# Action item
Search the data for "html". Each line containing it is to be copied.

☆ ☆ ☆ ☆

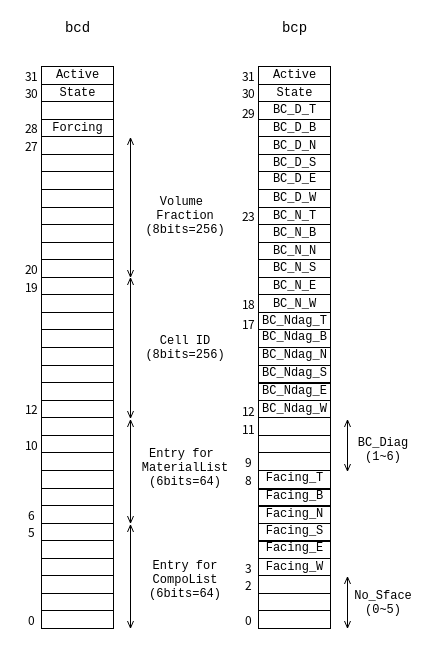
<!DOCTYPE html>
<html lang="en">
<head>
<meta charset="utf-8">
<title>Bit layout of bcd and bcp</title>
<style>
:root { --ink: #000; --paper: #fff; }
* { box-sizing: border-box; }
html, body { margin: 0; overflow: hidden; }
.diagram {
  position: relative; width: 438px; height: 651px; overflow: hidden;
  background: var(--paper); color: var(--ink);
  font: 12px/14px "Liberation Mono", monospace;
}
.register { position: absolute; top: 20px; width: 93px; }
.bcd { left: 21px; }
.bcp { left: 238px; }
h2 { margin: 0 0 0 20px; height: 46px; font: 14px/16px "Liberation Mono", monospace; text-align: center; }
.bits { display: grid; grid-template-rows: repeat(32, 1fr); height: 562px; margin: 0; padding: 0; list-style: none; }
.bits li { display: grid; grid-template-columns: 20px 73px; min-height: 0; }
.bits b {
  align-self: center; text-align: center; font: 12px/14px "Noto Sans CJK JP", "Roboto", sans-serif;
  letter-spacing: -0.6px; position: relative; top: 1px;
}
.bits b.low { top: 3px; }
.bits span {
  display: flex; align-items: center; justify-content: center;
  border: 1px solid var(--ink); margin-bottom: -1px; white-space: nowrap;
}
.bits .raised span { padding-bottom: 3px; }
.note { position: absolute; width: 100px; margin: 0; text-align: center; white-space: nowrap; }
.left { left: 135px; }
.right { left: 333px; }
.volume { top: 195px; }
.cell-id { top: 334px; }
.material { top: 447px; }
.compo { top: 559px; }
.diag { top: 436px; }
.sface { top: 589px; }
.ranges { position: absolute; inset: 0; fill: none; stroke: var(--ink); stroke-width: 1; }
</style>
</head>
<body>
<main class="diagram">
  <section class="register bcd">
    <h2>bcd</h2>
    <ol class="bits">
      <li><b>31</b><span>Active</span></li>
      <li><b>30</b><span>State</span></li>
      <li><b></b><span></span></li>
      <li><b>28</b><span>Forcing</span></li>
      <li><b>27</b><span></span></li>
      <li><b></b><span></span></li>
      <li><b></b><span></span></li>
      <li><b></b><span></span></li>
      <li><b></b><span></span></li>
      <li><b></b><span></span></li>
      <li><b></b><span></span></li>
      <li><b>20</b><span></span></li>
      <li><b>19</b><span></span></li>
      <li><b></b><span></span></li>
      <li><b></b><span></span></li>
      <li><b></b><span></span></li>
      <li><b></b><span></span></li>
      <li><b></b><span></span></li>
      <li><b></b><span></span></li>
      <li><b>12</b><span></span></li>
      <li><b></b><span></span></li>
      <li><b>10</b><span></span></li>
      <li><b></b><span></span></li>
      <li><b></b><span></span></li>
      <li><b></b><span></span></li>
      <li><b>6</b><span></span></li>
      <li><b>5</b><span></span></li>
      <li><b></b><span></span></li>
      <li><b></b><span></span></li>
      <li><b></b><span></span></li>
      <li><b></b><span></span></li>
      <li><b>0</b><span></span></li>
    </ol>
  </section>

  <section class="register bcp">
    <h2>bcp</h2>
    <ol class="bits">
      <li><b>31</b><span>Active</span></li>
      <li><b>30</b><span>State</span></li>
      <li><b class="low">29</b><span>BC_D_T</span></li>
      <li><b></b><span>BC_D_B</span></li>
      <li><b></b><span>BC_D_N</span></li>
      <li><b></b><span>BC_D_S</span></li>
      <li class="raised"><b></b><span>BC_D_E</span></li>
      <li><b></b><span>BC_D_W</span></li>
      <li><b>23</b><span>BC_N_T</span></li>
      <li><b></b><span>BC_N_B</span></li>
      <li><b></b><span>BC_N_N</span></li>
      <li><b></b><span>BC_N_S</span></li>
      <li><b></b><span>BC_N_E</span></li>
      <li><b>18</b><span>BC_N_W</span></li>
      <li><b class="low">17</b><span>BC_Ndag_T</span></li>
      <li class="raised"><b></b><span>BC_Ndag_B</span></li>
      <li class="raised"><b></b><span>BC_Ndag_N</span></li>
      <li class="raised"><b></b><span>BC_Ndag_S</span></li>
      <li><b></b><span>BC_Ndag_E</span></li>
      <li><b class="low">12</b><span>BC_Ndag_W</span></li>
      <li><b class="low">11</b><span></span></li>
      <li><b></b><span></span></li>
      <li><b>9</b><span></span></li>
      <li><b>8</b><span style="padding-bottom:4px">Facing_T</span></li>
      <li class="raised"><b></b><span>Facing_B</span></li>
      <li><b></b><span>Facing_N</span></li>
      <li class="raised"><b></b><span>Facing_S</span></li>
      <li class="raised"><b></b><span>Facing_E</span></li>
      <li><b>3</b><span>Facing_W</span></li>
      <li><b>2</b><span></span></li>
      <li><b></b><span></span></li>
      <li><b>0</b><span></span></li>
    </ol>
  </section>

  <svg class="ranges" width="438" height="651" viewBox="0 0 438 651" aria-hidden="true">
    <defs>
      <marker id="tip" viewBox="0 0 9 8" refX="8" refY="4" markerWidth="9" markerHeight="8" markerUnits="userSpaceOnUse" orient="auto-start-reverse">
        <path d="M1 1L8 4L1 7"/>
      </marker>
    </defs>
    <g marker-start="url(#tip)" marker-end="url(#tip)">
      <path d="M130.5 138V277" marker-start="url(#tip)" marker-end="url(#tip)"/>
      <path d="M130.5 278V418"/>
      <path d="M130.5 420V523"/>
      <path d="M130.5 525V628"/>
      <path d="M347.5 420V471"/>
      <path d="M347.5 577V628"/>
    </g>
  </svg>

  <p class="note left volume">Volume&nbsp;<br>Fraction<br>(8bits=256)</p>
  <p class="note left cell-id">Cell ID<br>(8bits=256)</p>
  <p class="note left material">Entry for&nbsp;<br>MaterialList<br>(6bits=64)</p>
  <p class="note left compo">Entry for<br>CompoList<br>(6bits=64)</p>
  <p class="note right diag">BC_Diag<br>(1~6)</p>
  <p class="note right sface">No_Sface<br>(0~5)</p>
</main>
</body>
</html>
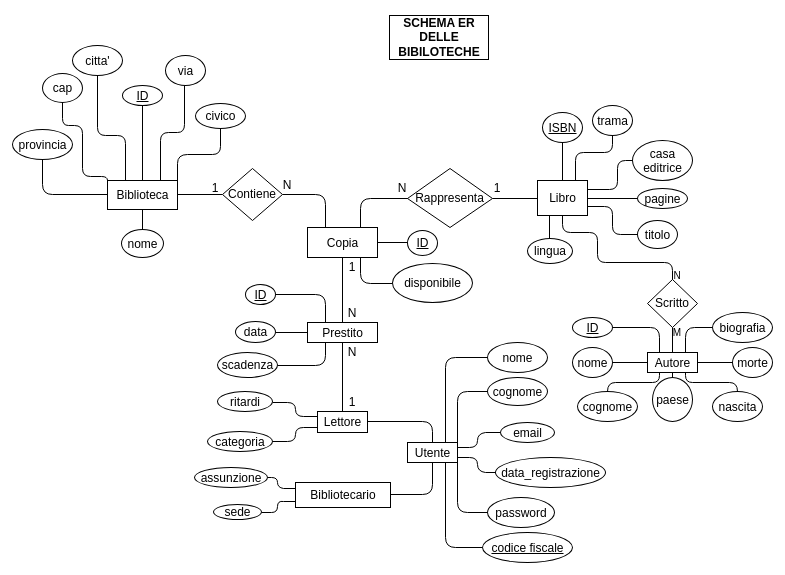
<!DOCTYPE html>
<html lang="it">
<head>
<meta charset="utf-8">
<title>Schema ER delle biblioteche</title>
<style>
:root { --ink: #000; --paper: #fff; }
* { box-sizing: border-box; }
html, body { margin: 0; background: var(--paper); }
.diagram {
  position: relative; width: 785px; height: 575px; overflow: hidden;
  background: var(--paper); color: var(--ink);
  font: 12px/14px "Liberation Sans", Arial, sans-serif;
}
.connectors { position: absolute; inset: 0; display: block; }
.connectors g { fill: none; stroke: var(--ink); stroke-width: 1; }
.connectors .relations { fill: var(--paper); }
.title, .entity, .attribute, .relation, .cardinality {
  position: absolute; left: calc(var(--x) * 1px); top: calc(var(--y) * 1px);
  display: flex; align-items: center; justify-content: center;
  text-align: center; white-space: nowrap;
}
.title, .entity, .attribute {
  width: calc(var(--w) * 1px); height: calc(var(--h) * 1px);
  border: 1px solid var(--ink); background: var(--paper);
}
.title { margin: 0; font-size: 12px; line-height: 14.4px; font-weight: 700; }
.attribute { border-radius: 50%; }
.key { text-decoration: underline; }
.relation, .cardinality { width: 0; height: 0; }
.small { font-size: 10px; }
</style>
</head>
<body>
<main class="diagram">
  <svg class="connectors" width="785" height="575" viewBox="0 0 785 575" aria-hidden="true">
    <g class="lines" transform="translate(.5 .5)">
      <!-- Biblioteca -->
      <path d="M42 159V184Q42 194 52 194H107"/>
      <path d="M62 102V118Q62 125 68 125H74Q82 125 82 133V168Q82 176 90 176H101Q107 176 107 180"/>
      <path d="M97 75V127Q97 135 105 135H117Q125 135 125 143V180"/>
      <path d="M142 105V180M142 209V230"/>
      <path d="M184 85V124Q184 132 177 132H168Q160 132 160 140V180"/>
      <path d="M220 128V146Q220 154 212 154H187Q177 154 177 163V180"/>
      <path d="M177 194H222M282 194H315Q325 194 325 204V227"/>
      <!-- Copia -->
      <path d="M360 227V208Q360 198 370 198H408M492 198H537"/>
      <path d="M377 242H407M360 257V273Q360 283 370 283H392"/>
      <path d="M342 257V322M342 342V411"/>
      <!-- Prestito -->
      <path d="M275 294H315Q325 294 325 304V322M275 332H307M277 365H315Q325 365 325 355V342"/>
      <!-- Libro -->
      <path d="M562 142V180M612 135V144Q612 152 604 152H583Q575 152 575 160V180"/>
      <path d="M587 189H609Q617 189 617 181V168Q617 160 625 160H632M587 198H637"/>
      <path d="M587 206H604Q612 206 612 214V226Q612 234 620 234H637M549 215V239"/>
      <path d="M562 215V224Q562 232 570 232H589Q597 232 597 240V254Q597 262 605 262H664Q672 262 672 270V280M672 327V352"/>
      <!-- Autore -->
      <path d="M612 327H650Q659 327 659 337V352M712 327H694Q685 327 685 337V352"/>
      <path d="M612 362H647M697 362H732M672 372V378"/>
      <path d="M659 372V375Q659 382 652 382H615Q607 382 607 391M685 372V375Q685 382 692 382H729Q737 382 737 391"/>
      <!-- Lettore -->
      <path d="M272 402H287Q295 402 295 409T303 416H317M272 441H287Q295 441 295 434T303 427H317"/>
      <path d="M367 421H422Q432 421 432 431V442M390 494H422Q432 494 432 484V462"/>
      <!-- Bibliotecario -->
      <path d="M267 477H271Q277 477 277 482T283 488H295M261 512H271Q277 512 277 506T283 501H295"/>
      <!-- Utente -->
      <path d="M487 357H455Q445 357 445 367V442M445 462V537Q445 547 455 547H482"/>
      <path d="M487 391H467Q457 391 457 401V442M457 462V502Q457 512 467 512H487"/>
      <path d="M457 447H469Q477 447 477 440T485 432H500M457 457H469Q477 457 477 464T485 472H495"/>
    </g>
    <g class="relations" transform="translate(.5 .5)">
      <polygon points="252,168 282,194 252,220 222,194"/>
      <polygon points="449.5,168 492,198 449.5,227 407,198"/>
      <polygon points="672,279 697,303 672,327 647,303"/>
    </g>
  </svg>

  <h1 class="title" style="--x:389;--y:15;--w:100;--h:45">SCHEMA ER<br>DELLE<br>BIBILOTECHE</h1>

  <!-- Biblioteca -->
  <div class="entity" style="--x:107;--y:180;--w:71;--h:30">Biblioteca</div>
  <div class="attribute" style="--x:12;--y:129;--w:61;--h:31">provincia</div>
  <div class="attribute" style="--x:42;--y:73;--w:41;--h:30">cap</div>
  <div class="attribute" style="--x:72;--y:45;--w:51;--h:31">citta'</div>
  <div class="attribute key" style="--x:122;--y:85;--w:41;--h:21">ID</div>
  <div class="attribute" style="--x:165;--y:55;--w:41;--h:31">via</div>
  <div class="attribute" style="--x:195;--y:103;--w:51;--h:26">civico</div>
  <div class="attribute" style="--x:121;--y:229;--w:43;--h:29">nome</div>
  <div class="relation" style="--x:252;--y:194">Contiene</div>

  <!-- Copia -->
  <div class="entity" style="--x:307;--y:227;--w:71;--h:31">Copia</div>
  <div class="attribute key" style="--x:407;--y:230;--w:31;--h:26">ID</div>
  <div class="attribute" style="--x:392;--y:263;--w:81;--h:40">disponibile</div>
  <div class="relation" style="--x:449.5;--y:198">Rappresenta</div>

  <!-- Libro -->
  <div class="entity" style="--x:537;--y:180;--w:51;--h:36">Libro</div>
  <div class="attribute key" style="--x:542;--y:112;--w:41;--h:31">ISBN</div>
  <div class="attribute" style="--x:592;--y:105;--w:41;--h:31">trama</div>
  <div class="attribute" style="--x:632;--y:140;--w:61;--h:41">casa<br>editrice</div>
  <div class="attribute" style="--x:637;--y:188;--w:51;--h:21">pagine</div>
  <div class="attribute" style="--x:637;--y:220;--w:41;--h:29">titolo</div>
  <div class="attribute" style="--x:527;--y:238;--w:46;--h:26">lingua</div>
  <div class="relation" style="--x:672;--y:303">Scritto</div>

  <!-- Autore -->
  <div class="entity" style="--x:647;--y:352;--w:51;--h:21">Autore</div>
  <div class="attribute key" style="--x:572;--y:317;--w:41;--h:21">ID</div>
  <div class="attribute" style="--x:572;--y:347;--w:41;--h:31">nome</div>
  <div class="attribute" style="--x:577;--y:391;--w:61;--h:31">cognome</div>
  <div class="attribute" style="--x:652;--y:377;--w:41;--h:45">paese</div>
  <div class="attribute" style="--x:712;--y:391;--w:51;--h:31">nascita</div>
  <div class="attribute" style="--x:732;--y:347;--w:41;--h:31">morte</div>
  <div class="attribute" style="--x:712;--y:312;--w:61;--h:31">biografia</div>

  <!-- Prestito -->
  <div class="entity" style="--x:307;--y:322;--w:71;--h:21">Prestito</div>
  <div class="attribute key" style="--x:245;--y:284;--w:31;--h:21">ID</div>
  <div class="attribute" style="--x:235;--y:321;--w:41;--h:22">data</div>
  <div class="attribute" style="--x:217;--y:352;--w:61;--h:26">scadenza</div>

  <!-- Lettore -->
  <div class="entity" style="--x:317;--y:411;--w:51;--h:22">Lettore</div>
  <div class="attribute" style="--x:217;--y:391;--w:56;--h:21">ritardi</div>
  <div class="attribute" style="--x:207;--y:431;--w:66;--h:21">categoria</div>

  <!-- Bibliotecario -->
  <div class="entity" style="--x:295;--y:482;--w:96;--h:26">Bibliotecario</div>
  <div class="attribute" style="--x:194;--y:467;--w:74;--h:21">assunzione</div>
  <div class="attribute" style="--x:213;--y:504;--w:49;--h:16">sede</div>

  <!-- Utente -->
  <div class="entity" style="--x:407;--y:442;--w:51;--h:21">Utente</div>
  <div class="attribute" style="--x:487;--y:342;--w:61;--h:31">nome</div>
  <div class="attribute" style="--x:487;--y:377;--w:61;--h:29">cognome</div>
  <div class="attribute" style="--x:500;--y:422;--w:55;--h:21">email</div>
  <div class="attribute" style="--x:495;--y:457;--w:111;--h:31">data_registrazione</div>
  <div class="attribute" style="--x:487;--y:497;--w:68;--h:31">password</div>
  <div class="attribute key" style="--x:482;--y:532;--w:91;--h:31">codice fiscale</div>

  <!-- Cardinalità -->
  <span class="cardinality" style="--x:215;--y:188">1</span>
  <span class="cardinality" style="--x:287;--y:185">N</span>
  <span class="cardinality" style="--x:402;--y:188">N</span>
  <span class="cardinality" style="--x:497;--y:188">1</span>
  <span class="cardinality" style="--x:352;--y:267">1</span>
  <span class="cardinality" style="--x:352;--y:313">N</span>
  <span class="cardinality" style="--x:352;--y:352">N</span>
  <span class="cardinality" style="--x:352;--y:402">1</span>
  <span class="cardinality small" style="--x:677;--y:276">N</span>
  <span class="cardinality small" style="--x:677;--y:333">M</span>
</main>
</body>
</html>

☆ ☆ ☆ ☆

# Task answer
<!DOCTYPE html>
<html lang="en">
html, body { margin: 0; overflow: hidden; }
</html>
<!DOCTYPE html>
<html lang="it">
html, body { margin: 0; background: var(--paper); }
</html>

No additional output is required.